Book Review: Anna and the French Kiss


Before anything else, it is important to know that the title does not do the book any justice. So if you can get past judging a book by its cover or its title, you may be able to see that the story is not as shallow as it may seem.

Of course, it is exactly what you envision in a teenage romance. A stereotypical situation where girl falls in love with boy and has a happily ever after, but you should be able to forgive the corniness of it once you understand its true essence. It is just a feel-good book. And as much as I love all of my dramas and tragedies, a good uplifting book is necessary every once in a while.

It follows Anna Oliphant, a high school senior and avid film fanatic, during her senior year at the School of America in Paris. She meets an eclectic group of friends and instantly hits if off with Etienne St. Clair, the unbelievably charismatic and all around well-liked, golden boy of the campus. Through a series of life-changing events that happen in the book, they end up growing closer, making the definition of their relationship more and more unclear. Anna then has to decide if her one year in Paris was going to be a year wasted, or if it could turn into something more for her future.
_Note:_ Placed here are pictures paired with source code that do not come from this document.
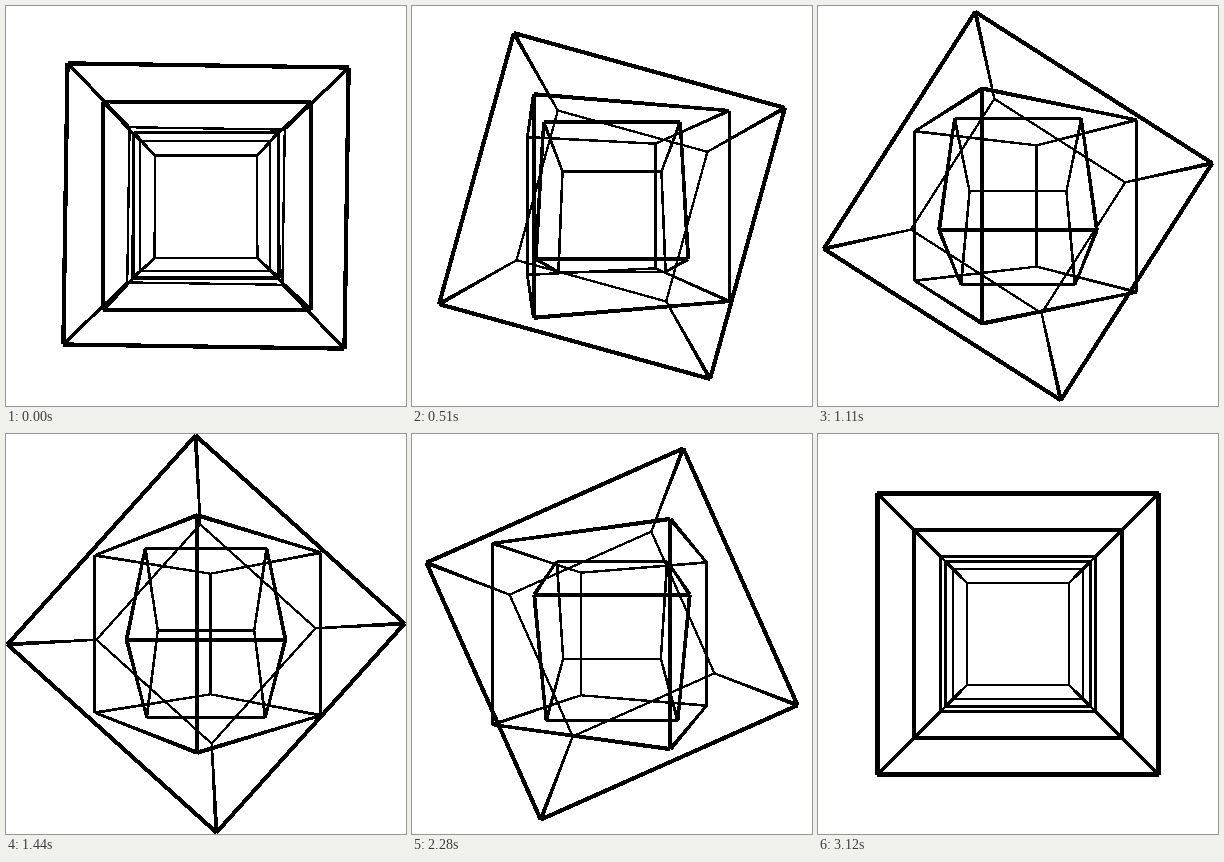
An HTML page for the animation above (3150 ms loop, 400 by 400 pixels).

```html
<!DOCTYPE html>
<html lang="en">
<head>
<meta charset="utf-8">
<title>Three turning cubes</title>
<style>
html, body { margin: 0; width: 100%; height: 100%; overflow: hidden; background: #fff; }
svg { display: block; width: 100%; height: 100%; }
</style>
</head>
<body>
<svg viewBox="-200 -200 400 400"><path id="lines" shape-rendering="crispEdges"/></svg>
<script>
const STEP = 30, STEPS = 105;
const EYE = 200 * Math.sqrt(3); // 60 degree field of view
const HALF_STROKE = 1.5;
const path = document.getElementById('lines');

// Each cube turns about its own axis.
const cubes = [
  { half: 100, turn: (x, y, z, c, s) => [x * c - y * s, x * s + y * c, z] },
  { half: 80, turn: (x, y, z, c, s) => [x * c + z * s, y, z * c - x * s] },
  { half: 60, turn: (x, y, z, c, s) => [x, y * c - z * s, y * s + z * c] }
];

function project([x, y, z]) {
  const k = EYE / (EYE - z);
  return { x: x * k, y: y * k, w: HALF_STROKE * k };
}

// A line whose width follows the perspective at both ends.
function taper(a, b) {
  const dx = b.x - a.x, dy = b.y - a.y, len = Math.hypot(dx, dy) || 1;
  const nx = -dy / len, ny = dx / len;
  const at = (p, side) => `${p.x + side * nx * p.w} ${p.y + side * ny * p.w}`;
  return `M${at(a, 1)}L${at(b, 1)}L${at(b, -1)}L${at(a, -1)}Z`;
}

function cubePath({ half, turn }, angle) {
  const c = Math.cos(angle), s = Math.sin(angle);
  const sign = (i, bit) => i & bit ? half : -half;
  const points = Array.from({ length: 8 }, (_, i) =>
    project(turn(sign(i, 1), sign(i, 2), sign(i, 4), c, s)));
  let d = '';
  for (let i = 0; i < 8; i++)
    for (const bit of [1, 2, 4])
      if (!(i & bit)) d += taper(points[i], points[i | bit]);
  return d;
}

function draw(time) {
  const step = Math.floor(time / STEP) % STEPS + 1;
  const angle = step / STEPS * Math.PI / 2;
  path.setAttribute('d', cubes.map(cube => cubePath(cube, angle)).join(''));
}

function tick(time) {
  draw(time);
  requestAnimationFrame(tick);
}

draw(0);
requestAnimationFrame(tick);
</script>
</body>
</html>
```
Though each character comes from a background of privilege and rich parents, you realize that they deal with problems with their families, relationships, and futures just like any other teenagers—they just live in a much better city and go to a much better school. Perkins’s incorporation of Paris, the city of light and love itself,  is so vivid and lively that it makes you envy the characters because while they are surrounded by beautiful scenery and have the most amazing experiences, you are still stuck at home reading about it.

The dynamic of all of the characters with all of their sarcastic remarks and banter, make them loveable, and leave you wanting more. Luckily for you, Perkins has also written two companion novels, “Lola and the Boy Next Door” and “Isla and the Happily Ever After”, where some of the major characters make cameos. If you are looking for a deep, philosophical, life-changing book, this is probably not the book for you. However, if you just want a light, easy read to give you a little pick-me-up, “Anna and the French Kiss” would do it.